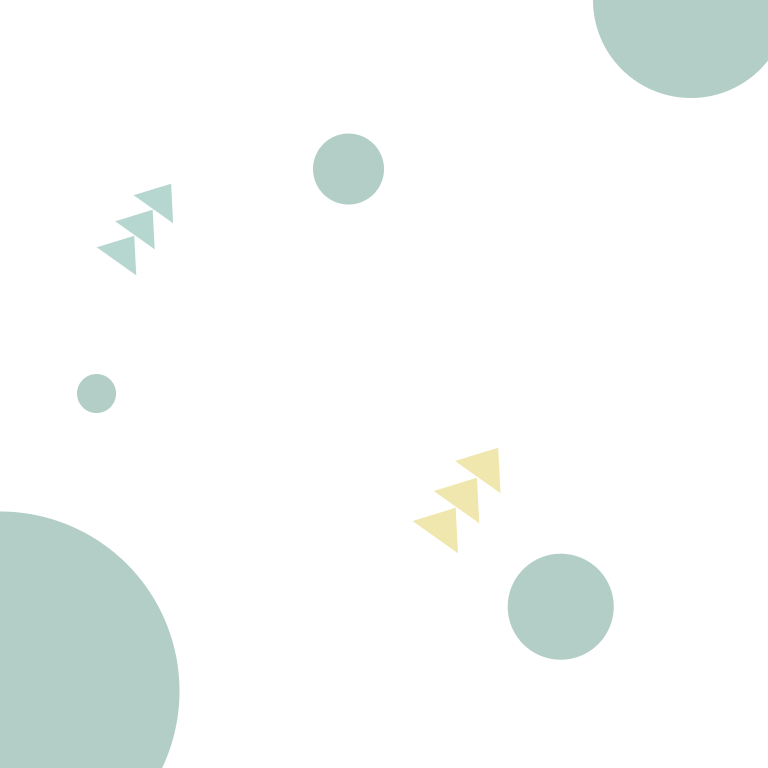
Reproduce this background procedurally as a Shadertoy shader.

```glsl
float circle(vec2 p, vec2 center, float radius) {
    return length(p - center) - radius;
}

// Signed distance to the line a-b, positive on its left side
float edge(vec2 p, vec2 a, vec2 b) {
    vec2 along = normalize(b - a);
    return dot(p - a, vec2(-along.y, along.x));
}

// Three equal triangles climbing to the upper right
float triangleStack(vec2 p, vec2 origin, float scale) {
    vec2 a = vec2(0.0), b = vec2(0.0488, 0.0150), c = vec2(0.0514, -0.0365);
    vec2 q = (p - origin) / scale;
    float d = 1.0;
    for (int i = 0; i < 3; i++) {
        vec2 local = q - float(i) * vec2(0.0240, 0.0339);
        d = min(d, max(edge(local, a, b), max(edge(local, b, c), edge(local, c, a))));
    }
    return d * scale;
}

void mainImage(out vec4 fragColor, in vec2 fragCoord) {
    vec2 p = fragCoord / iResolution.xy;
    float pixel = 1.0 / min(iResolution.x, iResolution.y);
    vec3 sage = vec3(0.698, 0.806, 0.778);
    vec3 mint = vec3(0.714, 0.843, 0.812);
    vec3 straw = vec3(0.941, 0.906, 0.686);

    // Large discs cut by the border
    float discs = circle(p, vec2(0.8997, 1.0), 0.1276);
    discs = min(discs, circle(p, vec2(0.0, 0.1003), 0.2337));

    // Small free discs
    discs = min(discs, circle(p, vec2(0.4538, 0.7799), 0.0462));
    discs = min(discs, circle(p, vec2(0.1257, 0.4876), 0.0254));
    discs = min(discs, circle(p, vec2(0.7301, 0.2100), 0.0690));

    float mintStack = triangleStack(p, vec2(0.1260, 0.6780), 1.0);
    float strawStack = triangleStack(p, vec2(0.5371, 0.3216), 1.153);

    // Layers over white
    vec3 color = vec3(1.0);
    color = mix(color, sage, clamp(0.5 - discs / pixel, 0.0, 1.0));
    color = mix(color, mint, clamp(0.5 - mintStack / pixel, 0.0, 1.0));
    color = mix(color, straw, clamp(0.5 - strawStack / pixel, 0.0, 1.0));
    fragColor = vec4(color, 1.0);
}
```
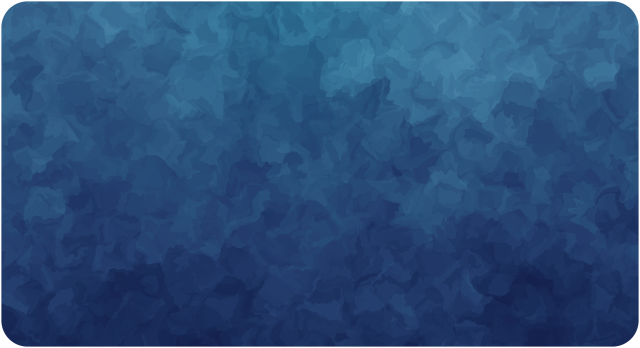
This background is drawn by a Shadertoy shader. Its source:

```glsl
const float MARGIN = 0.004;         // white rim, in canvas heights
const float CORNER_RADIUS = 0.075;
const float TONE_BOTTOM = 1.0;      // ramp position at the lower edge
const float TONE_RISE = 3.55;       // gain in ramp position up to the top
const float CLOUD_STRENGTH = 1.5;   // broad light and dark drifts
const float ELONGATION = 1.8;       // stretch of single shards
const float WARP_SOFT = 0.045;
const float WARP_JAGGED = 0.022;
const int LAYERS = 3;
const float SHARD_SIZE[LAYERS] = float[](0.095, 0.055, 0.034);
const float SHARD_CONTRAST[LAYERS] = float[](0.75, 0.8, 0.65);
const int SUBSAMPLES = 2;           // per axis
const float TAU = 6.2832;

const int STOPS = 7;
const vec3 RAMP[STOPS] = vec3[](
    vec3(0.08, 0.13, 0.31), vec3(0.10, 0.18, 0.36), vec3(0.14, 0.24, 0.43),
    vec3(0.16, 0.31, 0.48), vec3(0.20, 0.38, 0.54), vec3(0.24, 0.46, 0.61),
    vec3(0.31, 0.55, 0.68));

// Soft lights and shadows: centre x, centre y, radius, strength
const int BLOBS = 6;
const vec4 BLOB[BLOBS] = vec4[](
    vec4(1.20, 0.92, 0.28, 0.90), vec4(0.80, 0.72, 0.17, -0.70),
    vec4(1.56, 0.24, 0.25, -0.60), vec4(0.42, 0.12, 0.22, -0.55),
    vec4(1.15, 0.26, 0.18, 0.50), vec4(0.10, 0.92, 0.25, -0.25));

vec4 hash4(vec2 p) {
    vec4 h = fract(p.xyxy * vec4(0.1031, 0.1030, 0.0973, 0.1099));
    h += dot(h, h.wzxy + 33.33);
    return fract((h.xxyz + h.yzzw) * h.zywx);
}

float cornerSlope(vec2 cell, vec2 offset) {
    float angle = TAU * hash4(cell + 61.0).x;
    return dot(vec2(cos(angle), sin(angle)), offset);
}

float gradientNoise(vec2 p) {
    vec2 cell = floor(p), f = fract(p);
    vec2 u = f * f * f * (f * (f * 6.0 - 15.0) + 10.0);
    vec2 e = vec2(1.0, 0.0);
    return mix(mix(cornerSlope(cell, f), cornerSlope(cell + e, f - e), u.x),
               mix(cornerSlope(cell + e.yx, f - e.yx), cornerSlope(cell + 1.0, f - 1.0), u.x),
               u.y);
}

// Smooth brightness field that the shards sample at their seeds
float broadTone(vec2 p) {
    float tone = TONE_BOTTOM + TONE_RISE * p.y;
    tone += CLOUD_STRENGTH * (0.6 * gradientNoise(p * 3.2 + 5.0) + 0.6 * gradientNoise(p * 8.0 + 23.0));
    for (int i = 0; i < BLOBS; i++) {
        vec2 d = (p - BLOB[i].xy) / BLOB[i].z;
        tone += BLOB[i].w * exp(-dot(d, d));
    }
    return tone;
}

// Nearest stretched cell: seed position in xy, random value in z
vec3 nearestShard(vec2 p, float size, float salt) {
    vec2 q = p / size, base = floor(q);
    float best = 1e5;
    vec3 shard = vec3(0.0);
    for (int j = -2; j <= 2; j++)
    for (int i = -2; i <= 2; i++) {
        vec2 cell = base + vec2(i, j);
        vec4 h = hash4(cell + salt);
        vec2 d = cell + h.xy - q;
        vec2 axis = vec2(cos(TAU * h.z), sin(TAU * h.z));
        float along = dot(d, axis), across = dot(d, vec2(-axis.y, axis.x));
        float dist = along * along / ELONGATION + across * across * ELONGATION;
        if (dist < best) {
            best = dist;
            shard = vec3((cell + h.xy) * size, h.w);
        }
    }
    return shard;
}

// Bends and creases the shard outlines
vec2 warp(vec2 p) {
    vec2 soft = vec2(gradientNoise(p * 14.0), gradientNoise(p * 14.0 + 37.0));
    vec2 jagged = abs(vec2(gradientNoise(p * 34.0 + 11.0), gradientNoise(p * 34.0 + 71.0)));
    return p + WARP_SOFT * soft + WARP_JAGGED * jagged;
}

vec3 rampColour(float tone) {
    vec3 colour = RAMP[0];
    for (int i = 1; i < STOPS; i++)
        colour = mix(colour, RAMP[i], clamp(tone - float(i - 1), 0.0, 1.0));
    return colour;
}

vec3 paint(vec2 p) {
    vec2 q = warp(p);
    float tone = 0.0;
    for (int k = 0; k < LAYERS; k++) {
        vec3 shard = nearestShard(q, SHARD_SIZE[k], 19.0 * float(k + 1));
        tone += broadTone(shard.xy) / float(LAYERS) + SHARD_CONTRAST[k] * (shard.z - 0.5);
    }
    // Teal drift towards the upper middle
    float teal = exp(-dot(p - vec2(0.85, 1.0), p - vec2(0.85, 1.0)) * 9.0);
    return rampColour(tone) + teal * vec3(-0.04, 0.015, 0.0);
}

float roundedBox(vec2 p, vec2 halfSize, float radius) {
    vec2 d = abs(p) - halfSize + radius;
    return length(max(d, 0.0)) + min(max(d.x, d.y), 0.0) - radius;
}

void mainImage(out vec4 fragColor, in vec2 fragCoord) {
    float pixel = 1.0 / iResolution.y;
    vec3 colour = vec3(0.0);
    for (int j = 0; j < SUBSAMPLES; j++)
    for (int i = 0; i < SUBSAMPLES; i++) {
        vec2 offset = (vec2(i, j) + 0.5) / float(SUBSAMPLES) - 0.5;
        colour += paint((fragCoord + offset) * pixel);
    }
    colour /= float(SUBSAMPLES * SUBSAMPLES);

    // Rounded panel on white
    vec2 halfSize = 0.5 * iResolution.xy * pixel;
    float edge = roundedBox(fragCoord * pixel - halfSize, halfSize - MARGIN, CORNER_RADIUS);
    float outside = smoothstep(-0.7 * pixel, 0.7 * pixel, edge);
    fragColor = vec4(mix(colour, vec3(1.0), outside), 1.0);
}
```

• **Problem requirements**
Find the word "upper" in the listing above. Copy each line where it appears.

• **Worked solution**
// Three equal triangles climbing to the upper right
    // Teal drift towards the upper middle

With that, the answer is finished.